Records for this exercise ::
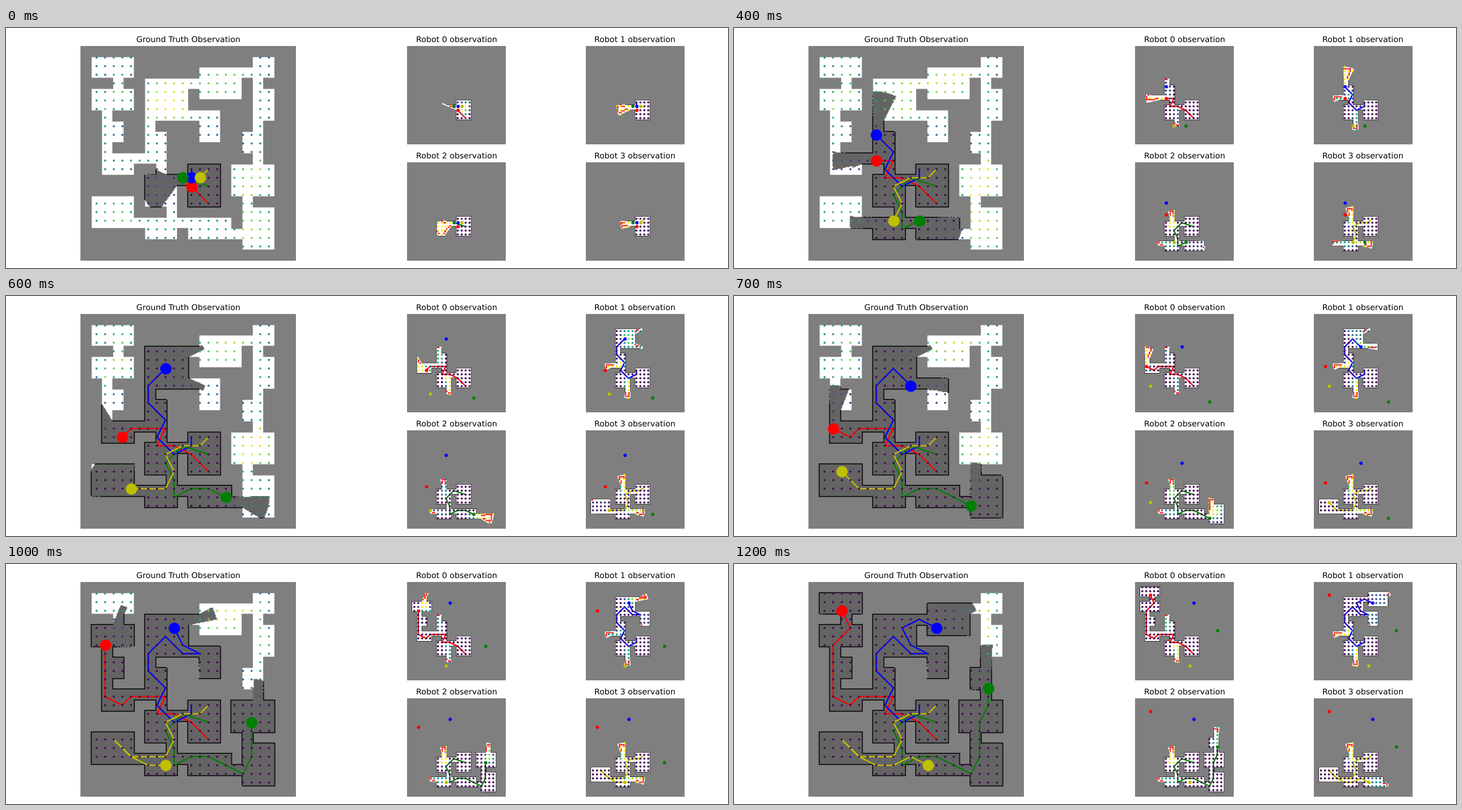
A matplotlib script for the animation above (1.3 s loop, 1280 by 427 pixels).

```python
import math

import numpy as np
import matplotlib.pyplot as plt
from matplotlib.animation import FuncAnimation

WIDTH, HEIGHT, DPI = 1280, 427, 64
STEPS = 13
SIZE = 250            # occupancy map is SIZE x SIZE pixels
CELL = 12.5           # halls are laid out on a 20 x 20 grid of cells
SENSOR_RANGE, UTILITY_RANGE = 50, 40
BLOCK = 4             # frontiers are searched in blocks of map pixels
UNKNOWN, EXPLORED, FLOOR, WALL = 127, 100, 255, 0
COLORS = "rbgy"

# Halls: column, row, width, height in cells
HALLS = {
    "A": (1, 1, 4, 2), "B": (1, 4, 4, 2), "D": (2, 7, 2, 2),
    "E": (2, 10, 3, 2), "G": (6, 3, 4, 4), "I": (6, 8, 2, 3),
    "K": (6, 12, 3, 3), "L": (10, 11, 3, 4), "N": (6, 16, 3, 2),
    "O": (10, 16, 4, 2), "P": (1, 14, 4, 3), "Q": (15, 15, 3, 4),
    "S": (14, 11, 4, 3), "U": (15, 8, 2, 2), "V": (16, 1, 2, 2),
    "W": (16, 4, 2, 3), "X": (11, 2, 4, 3), "Y": (11, 6, 2, 3),
}
# Doorways sit at the start of the side two halls share, or far along it
NEAR_DOORS = "BD DE EI GI GY GX XV VW WU SQ NO PN KL"
FAR_DOORS = "AB IK US OQ KN"

# Corners of each robot's route on the node lattice
ROUTES = [
    [(13, 17), (11, 15), (7, 14), (8, 12), (4, 12), (3, 13), (1, 12), (1, 6),
     (3, 4), (2, 2)],
    [(11, 13), (11, 14), (9, 15), (7, 13), (8, 11), (6, 9), (6, 7), (8, 5),
     (10, 7), (12, 7), (10, 6), (9, 4), (11, 3), (13, 4)],
    [(13, 15), (10, 14), (8, 16), (9, 20), (13, 19), (17, 21), (18, 19),
     (18, 15), (19, 11)],
    [(13, 13), (12, 14), (8, 15), (9, 17), (8, 19), (4, 19), (2, 17), (4, 19),
     (6, 20), (8, 20), (10, 19), (12, 20)],
]


def door_cell(first, second, along):
    """The one cell that joins two halls lying one cell apart."""
    door = []
    for axis in (0, 1):
        a, b = HALLS[first][axis], HALLS[second][axis]
        a_end, b_end = a + HALLS[first][axis + 2], b + HALLS[second][axis + 2]
        low, high = max(a, b), min(a_end, b_end) - 1
        apart = low > high
        door.append(high + 1 if apart else low + round(along * (high - low)))
    return door


def build_free():
    cells = np.zeros((20, 20), bool)
    for col, row, width, height in HALLS.values():
        cells[row:row + height, col:col + width] = True
    for doors, along in ((NEAR_DOORS, 0), (FAR_DOORS, 0.75)):
        for first, second in doors.split():
            col, row = door_cell(first, second, along)
            cells[row, col] = True
    # A map pixel is free only if the cells on both sides of it are
    centre = np.arange(SIZE) + 0.5
    sides = [((centre + d) / CELL).astype(int) for d in (-0.01, 0.01)]
    return np.all([cells[np.ix_(r, c)] for r in sides for c in sides], axis=0)


FREE = build_free()
ANGLES = np.radians(np.arange(0, 360, 0.5))[:, None]


def scan(node, reach=SENSOR_RANGE):
    """Cast rays from a node; return masks of seen floor and seen wall."""
    dist = np.arange(0, reach + 0.25, 0.5)
    x = (node[0] + 0.5 + dist * np.cos(ANGLES)).clip(0, SIZE - 1).astype(int)
    y = (node[1] + 0.5 + dist * np.sin(ANGLES)).clip(0, SIZE - 1).astype(int)
    clear = np.logical_and.accumulate(FREE[y, x], axis=1)
    hit = np.zeros_like(clear)
    hit[:, 1:] = clear[:, :-1] & ~clear[:, 1:]
    seen = np.zeros((2, SIZE, SIZE), bool)
    seen[0, y[clear], x[clear]] = True
    seen[1, y[hit], x[hit]] = True
    return seen


def lattice(col, row):
    return 18 + 10 * col, 13 + 10 * row


def walk(corners):
    """Split each leg into strides of about two nodes, snapped to nodes."""
    path = [lattice(*corners[0])]
    for (c0, r0), (c1, r1) in zip(corners, corners[1:]):
        strides = max(1, max(abs(c1 - c0), abs(r1 - r0)) // 2)
        for k in range(1, strides + 1):
            col = c0 + (c1 - c0) * k / strides
            row = r0 + (r1 - r0) * k / strides
            path.append(lattice(math.floor(col + 0.5), math.ceil(row - 0.5)))
    return path


def find_frontier(belief):
    """Corners of fully known floor blocks that touch unknown blocks."""
    pad = -SIZE % BLOCK
    count = (SIZE + pad) // BLOCK
    blocks = np.pad(belief, (0, pad), constant_values=UNKNOWN)
    blocks = blocks.reshape(count, BLOCK, count, BLOCK).min(axis=(1, 3))
    unknown = (blocks == UNKNOWN).astype(int)
    around = sum(np.roll(unknown, (dy, dx), (0, 1))
                 for dy in (-1, 0, 1) for dx in (-1, 0, 1))
    y, x = np.nonzero((blocks == FLOOR) & (around > 1) & (around < 8))
    return x * BLOCK, y * BLOCK


NODES = np.array([n for n in (lattice(i, j) for j in range(23)
                              for i in range(21)) if FREE[n[1], n[0]]])
VIEW = np.array([scan(n, UTILITY_RANGE)[0].ravel() for n in NODES],
                np.float32)
PATHS = np.array([walk(corners) for corners in ROUTES])
BELIEFS = [np.logical_or.accumulate([scan(p) for p in path], axis=0)
           for path in PATHS]


class Panel:
    def __init__(self, fig, centre, top, side, title, owners, robot_size):
        self.ax = fig.add_axes([(centre - side / 2) / WIDTH,
                                1 - (top + side) / HEIGHT,
                                side / WIDTH, side / HEIGHT])
        self.ax.set_title(title, fontsize=16, pad=8)
        self.owners = owners
        self.image = self.ax.imshow(np.zeros((SIZE, SIZE)), cmap="gray",
                                    vmin=0, vmax=255, aspect="auto",
                                    extent=(0, SIZE, SIZE, 0))
        self.lines = [self.ax.plot([], [], COLORS[k], lw=2.667, zorder=2)[0]
                      for k in owners]
        self.nodes = self.ax.scatter([], [], s=17, c=[], cmap="viridis",
                                     linewidths=0, zorder=3)
        self.frontier = self.ax.scatter([], [], s=9, color="r",
                                        linewidths=0, zorder=4)
        self.robots = [self.ax.plot([], [], "o", color=c, ms=robot_size,
                                    mew=0, zorder=5)[0] for c in COLORS]
        self.ax.set(xlim=(0, SIZE), ylim=(SIZE, 0))
        self.ax.axis("off")

    def show(self, picture, shown, utility, step):
        self.image.set_data(picture)
        self.nodes.set_offsets(NODES[shown] + 0.5)
        self.nodes.set_array(utility[shown])
        self.nodes.set_clim(0, max(utility[shown].max(), 1))
        for k, line in zip(self.owners, self.lines):
            line.set_data(*(PATHS[k, :step + 1].T + 0.5))
        for path, robot in zip(PATHS, self.robots):
            robot.set_data(*(path[step:step + 1].T + 0.5))


plt.rcParams["font.family"] = "DejaVu Sans"
plt.rcParams["text.hinting"] = "none"
fig = plt.figure(figsize=(WIDTH / DPI, HEIGHT / DPI), dpi=DPI,
                 facecolor="white")
truth = Panel(fig, 323.2, 32, 381.9, "Ground Truth Observation", range(4),
              22.6)
views = [Panel(fig, 798.4 + 316.8 * (k % 2), 32 + 207 * (k // 2), 174.9,
               f"Robot {k} observation", [k], 6.8) for k in range(4)]


def update(frame):
    step = frame + 1
    floor, wall = np.any([belief[step] for belief in BELIEFS], axis=0)
    picture = np.where(FREE, FLOOR, UNKNOWN)
    picture[floor] = EXPLORED
    picture[wall] = WALL
    unexplored = (FREE & ~floor).ravel().astype(np.float32)
    truth.show(picture, np.ones(len(NODES), bool), VIEW @ unexplored, step)

    for view, belief in zip(views, BELIEFS):
        floor, wall = belief[step]
        picture = np.full((SIZE, SIZE), UNKNOWN)
        picture[floor] = FLOOR
        picture[wall] = WALL
        x, y = find_frontier(picture)
        utility = VIEW[:, y * SIZE + x].sum(axis=1)
        view.show(picture, floor[NODES[:, 1], NODES[:, 0]], utility, step)
        view.frontier.set_offsets(np.column_stack([x, y]) + 0.5)
    return []


anim = FuncAnimation(fig, update, frames=STEPS, interval=100, repeat=True)
plt.show()
```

What you are asked to do ::
A bare number is required: the count of lines above with the string "second".

Response to the task ::
5